p. 358, quoting from his diary: Another very happy day doing nothing. After falling asleep two or three times I went to bed, read Kim and slept.
p. 374, Preparing for the Polar Journey: The Boss [Scott] had asked me what book he should take. He wanted something fairly filling. I recommended Tyndall’s Glaciers—if he wouldn’t find it ‘coolish’. He didn’t fancy this! So then I said, ‘Why not take Browning, as I’m doing?’ And I believe that he did so.
p. 387: There were meals when we had interesting little talks, as when I find in my diary that: ‘we had a jolly lunch meal, discussing authors. Barrie, Galsworthy and others are personal friends of Scott. Someone told Max Beerbohm that he was like Captain Scott, and immediately, so Scott assured us, he grew a beard.
p. 405: We are all sitting round now after some tea…. I can hardly think that the ponies can pull on, but Titus thinks they can pull tomorrow; all the food is finished, and what they have had today was only what they would not eat out of their last feed yesterday. It is a terrible end—driven to death on no more food, to be then cut up, poor devils. I have swopped the Little Minister with Silas Wright for Dante’s Inferno!

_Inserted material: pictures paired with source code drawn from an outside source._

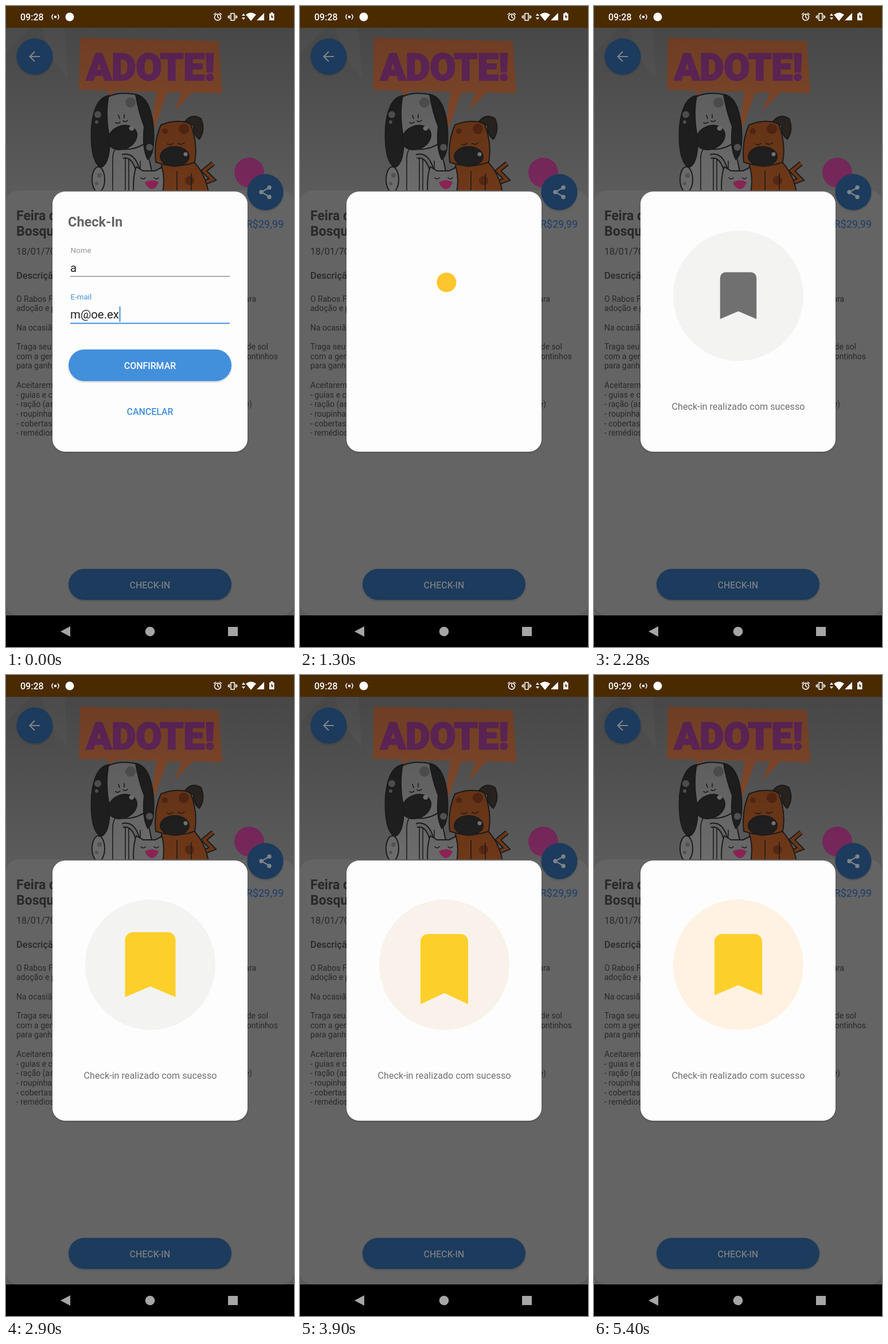
An HTML page that plays this animation: 502x1116 px, repeating every 5440 ms.

```html
<!DOCTYPE html>
<html lang="pt-BR">
<head>
<meta charset="utf-8">
<title>Check-In</title>
<style>
  html, body { margin: 0; height: 100%; overflow: hidden; background: #000; }
  svg { display: block; width: 100vw; height: 100vh; font-family: Roboto, sans-serif; }
  .body { font-size: 14px; fill: #292929; }
  .btn { font-size: 15.9px; font-weight: 500; text-anchor: middle; }
  .head { font-size: 23px; font-weight: 700; }
  .label { font-size: 13.4px; }
  .input { font-size: 20.4px; fill: #222; }
  .ink { stroke: #1d1d1d; stroke-width: 2; }
  .line { fill: none; stroke: #1d1d1d; stroke-width: 1.6; stroke-linecap: round; }
</style>
</head>
<body>
<svg viewBox="0 0 502 1116" preserveAspectRatio="none">
  <defs>
    <filter id="shade" x="-20%" y="-20%" width="140%" height="150%">
      <feDropShadow dx="0" dy="1.500" stdDeviation="1.500" flood-opacity=".22"/>
    </filter>
    <clipPath id="pill"><rect x="109" y="598" width="284" height="55" rx="27.5"/></clipPath>
    <linearGradient id="scrim" x2="0" y2="1">
      <stop stop-opacity=".22"/><stop offset="1" stop-opacity="0"/>
    </linearGradient>
  </defs>

  <!-- Banner -->
  <rect width="502" height="1116" fill="#5b5b5b"/>
  <path d="M0 38H44L0 82ZM60 38H102L108 126L86 100Z" fill="#606060"/>
  <path d="M129 55L371 61L377 152L325 150L294 183L306 150L281 151L250 236L262 149L186 148L192 169L176 147L127 146Z" fill="#8a4d2d"/>
  <text x="252" y="129" font-size="65" font-weight="900" text-anchor="middle" fill="#6b2a63" stroke="#6b2a63" stroke-width="2.500">ADOTE!</text>

  <!-- White dog -->
  <g class="ink" fill="#6c6c6c">
    <path d="M176 240Q160 280 160 330H256Q258 280 240 240Z"/>
    <ellipse cx="161" cy="302" rx="11" ry="22"/>
    <path class="line" d="M186 322V266Q186 256 190 250M208 322V262M214 322V266M234 322V270"/>
    <path d="M178 158Q200 148 230 155Q246 160 246 236Q220 258 182 244Q170 200 178 158Z"/>
    <path d="M179 156Q154 160 149 210Q146 270 165 281Q181 276 181 232Q172 190 179 156ZM226 154Q252 158 257 212Q260 258 247 267Q237 248 241 210Q231 184 226 154Z" fill="#202020"/>
    <ellipse cx="203" cy="229" rx="26" ry="20" fill="#202020" transform="rotate(-25 203 229)"/>
  </g>
  <g fill="#555">
    <circle cx="217" cy="168" r="9"/>
    <circle cx="160" cy="189" r="6"/><circle cx="158" cy="202" r="3"/><circle cx="250" cy="246" r="6"/>
    <circle cx="163" cy="295" r="4"/><circle cx="158" cy="309" r="3"/>
  </g>
  <ellipse cx="219" cy="213" rx="4.500" ry="4" fill="#777"/>
  <path class="line" d="M191 203Q195 206 199 202M204 200Q208 203 212 199M196 190L198 196M206 189L206 195"/>

  <!-- Brown dog -->
  <path d="M342 309L360 302L345 287L361 274" fill="none" stroke="#1d1d1d" stroke-width="9"/>
  <path d="M342 309L360 302L345 287L361 274" fill="none" stroke="#6e3818" stroke-width="5"/>
  <g class="ink" fill="#6e3818">
    <path d="M274 270Q262 300 268 330H354Q348 290 324 268Z"/>
    <path d="M270 207Q296 196 321 204Q335 238 329 272Q296 284 261 272Q257 236 270 207Z"/>
    <path d="M312 201Q324 186 340 196Q348 216 337 232Q326 224 327 208Z" fill="#2b2522"/>
    <ellipse cx="294" cy="262" rx="25" ry="17" fill="#202020"/>
  </g>
  <g fill="#562713">
    <circle cx="310" cy="214" r="9"/><circle cx="277" cy="218" r="5"/><circle cx="320" cy="304" r="8"/>
  </g>
  <circle cx="313" cy="258" r="3.500" fill="#777"/>
  <path class="line" d="M281 240Q286 244 291 239M300 239Q306 243 311 238M298 322V288M323 322V292"/>

  <!-- Cat -->
  <path d="M203 262Q222 257 230 287" fill="none" stroke="#1d1d1d" stroke-width="9"/>
  <path d="M203 262Q222 257 230 287" fill="none" stroke="#666" stroke-width="5"/>
  <path class="ink" d="M223 330Q220 300 227 280L239 287H260L272 281Q278 304 272 330Z" fill="#696969"/>
  <path d="M242 307Q255 300 266 307Q262 318 254 319Q246 317 242 307Z" fill="#8b2353"/>
  <path class="line" d="M235 299Q239 303 243 299M258 299Q262 303 266 299"/>

  <circle cx="424" cy="290" r="26" fill="#78285c"/>
  <rect y="38" width="502" height="283" fill="url(#scrim)"/>

  <!-- Sheet -->
  <rect y="321" width="502" height="740" rx="22" fill="#646464"/>
  <g id="copy"></g>
  <g fill="#1a3b5d" filter="url(#shade)">
    <circle cx="50" cy="88" r="31.500"/>
    <circle cx="452" cy="324" r="31.500"/>
    <rect x="109" y="980" width="284" height="54" rx="27"/>
  </g>
  <path d="M59 88H42M50 79.500L41.500 88L50 96.500" fill="none" stroke="#7e8388" stroke-width="2.200"/>
  <g fill="#7e8388">
    <path d="M459 316L445 324L459 332" fill="none" stroke="#7e8388" stroke-width="2.200"/>
    <circle cx="459" cy="316" r="3.700"/><circle cx="445" cy="324" r="3.700"/><circle cx="459" cy="332.500" r="3.700"/>
    <text class="btn" x="251" y="1013.500" fill="#777b80">CHECK-IN</text>
  </g>

  <!-- System bars -->
  <rect width="502" height="38" fill="#4a2b00"/>
  <rect y="1061" width="502" height="55" fill="#000"/>
  <path d="M95 1089L112 1080V1098ZM387 1081H404V1097H387Z" fill="#a6a6a6"/>
  <circle cx="251" cy="1089" r="8.300" fill="#a6a6a6"/>
  <g fill="#fff">
    <text id="clock" x="25" y="25" font-size="16" font-weight="500"></text>
    <circle cx="86" cy="19" r="2.300"/>
    <circle cx="111" cy="19" r="7.500"/>
    <path d="M411 17L414 13L417 17ZM411 20H417L414 24ZM418 15Q427 8 436 15L427 26ZM437 25L450 12V25ZM459 13H461.500V11H465V13H467.500V25H459Z"/>
    <path d="M464 14L461.500 19.500H463.500V23L466 18H464Z" fill="#4a2b00"/>
  </g>
  <g fill="none" stroke="#fff" stroke-width="1.500">
    <path d="M82 14.500Q78 19 82 23.500M90 14.500Q94 19 90 23.500M369 15V19.500L372 21.500M362 15L366 12M376 15L372 12M392 13H398V25H392ZM389.500 15.500V22.500M400.500 15.500V22.500M387.500 17V21M402.500 17V21"/>
    <circle cx="369" cy="19.500" r="5.500"/>
  </g>

  <!-- Dialog -->
  <rect x="81" y="323" width="340" height="453" rx="22" fill="#fdfdfd" filter="url(#shade)"/>
  <g id="form">
    <text class="head" x="108" y="384" fill="#666" style="font-size:23.500px">Check-In</text>
    <text class="label" x="112.500" y="430" fill="#979797">Nome</text>
    <text class="input" x="112" y="462.500">a</text>
    <rect x="112" y="470" width="278" height="1.200" fill="#777"/>
    <text class="label" x="112.500" y="511" fill="#428fdc">E-mail</text>
    <text class="input" x="112" y="544">m@oe.ex</text>
    <rect id="caret" x="197.500" y="523" width="2" height="27" fill="#428fdc"/>
    <rect x="112" y="551.500" width="278" height="2" fill="#428fdc"/>
    <rect x="109" y="598" width="284" height="55" rx="27.500" fill="#428fdc" filter="url(#shade)"/>
    <circle id="ripple" cx="251" cy="626" fill="#fff" clip-path="url(#pill)"/>
    <text class="btn" x="251" y="632" fill="#fff">CONFIRMAR</text>
    <text class="btn" x="251" y="712" fill="#428fdc">CANCELAR</text>
  </g>
  <circle id="dot" r="17" fill="#fdc62e"/>
  <g id="done">
    <circle id="disc" cx="251.500" cy="504.500" r="113.500"/>
    <path id="mark"/>
    <text x="251.500" y="703" font-size="16.200" text-anchor="middle" fill="#707070">Check-in realizado com sucesso</text>
  </g>
</svg>
<script>
const $ = id => document.getElementById(id);
const set = (id, attrs) => { for (const k in attrs) $(id).setAttribute(k, attrs[k]); };
const show = (id, on) => set(id, { visibility: on ? 'visible' : 'hidden' });
const span = (t, a, b) => Math.min(1, Math.max(0, (t - a) / (b - a)));
const ease = u => u * u * (3 - 2 * u);
const back = u => 1 + 2.3 * (u - 1) ** 3 + 1.3 * (u - 1) ** 2;
const mix = (a, b, u) => a.map((v, i) => Math.round(v + (b[i] - v) * u));

// Page text: left column, then line ends visible right of the dialog
const write = (x, y, text, attrs = 'class="body"') =>
  `<text x="${x}" y="${y}" ${attrs}>${text}</text>`;
const end = 'class="body" text-anchor="end"';
const rows = ['O Rabos F', 'adoção e p', '', 'Na ocasiã', '', 'Traga seu', 'com a gen', 'para ganh', '',
  'Aceitarem', '- guias e c', '- ração (as', '- roupinha', '- cobertas', '- remédios'];
$('copy').innerHTML =
  write(18, 373, 'Feira d', 'class="head" fill="#292929"') +
  write(18, 400, 'Bosqu', 'class="head" fill="#292929"') +
  write(18, 433, '18/01/70', 'font-size="16.2" fill="#292929"') +
  write(18, 475, 'Descriçã', 'font-size="16.4" font-weight="500" fill="#292929"') +
  write(484, 386, 'R$29,99', 'font-size="18" text-anchor="end" fill="#1b3f6b"') +
  rows.map((s, i) => write(18, 514.5 + i * 16.7, s)).join('') +
  write(436, 514.5, 'ara', end) + write(457, 598, 'de sol', end) +
  write(474, 614.7, 'ontinhos', end) + write(429, 698.2, 'e)', end);

function render(t) {
  $('clock').textContent = t < 5400 ? '09:28' : '09:29';
  show('form', t < 1180);
  show('dot', t >= 1180 && t < 1720);
  show('done', t >= 1720);

  // Caret blink and button press
  set('caret', { opacity: t < 120 || t >= 600 ? 1 : 0 });
  const press = span(t, 850, 1150);
  set('ripple', { r: 150 * press, opacity: 0.25 * (1 - press) });

  // Loader dot circling the dialog centre
  const angle = 2 * Math.PI * ease(span(t, 1270, 1790));
  set('dot', { cx: 251 + 68 * Math.sin(angle), cy: 549 - 68 * Math.cos(angle) });

  // Bookmark: grey shrinks, yellow pops in, then its tail stretches and recoils
  const filled = t >= 2580;
  const scale = filled ? back(span(t, 2580, 3080)) : 1 - span(t, 2000, 2580) ** 2;
  const pull = ease(span(t, 3100, 3560)) - ease(span(t, 3560, 4240));
  const low = 557.5 + 31.5 * pull;
  set('mark', {
    d: `M210 ${low}V464A13 13 0 0 1 223 451H280A13 13 0 0 1 293 464V${low}L251.5 ${low - 17.5 - 4 * pull}Z`,
    fill: filled ? '#fdcf2a' : '#707070',
    transform: `translate(251.5 504) scale(${Math.max(0, scale)}) translate(-251.5 -504)`
  });
  set('disc', { fill: `rgb(${mix([243, 243, 242], [255, 242, 226], span(t, 3450, 4340))})` });
}

const start = performance.now();
(function tick() {
  render((performance.now() - start) % 5440);
  requestAnimationFrame(tick);
})();
</script>
</body>
</html>
```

p. 554, of the separate Northern Party, Cherry-Garrard wrote: Their stories of the winter are most amusing—of ‘Placing the Plug, or Sports in the Antarctic’; of lectures; of how dirty they were; of their books, of which they had four, including David Copperfield.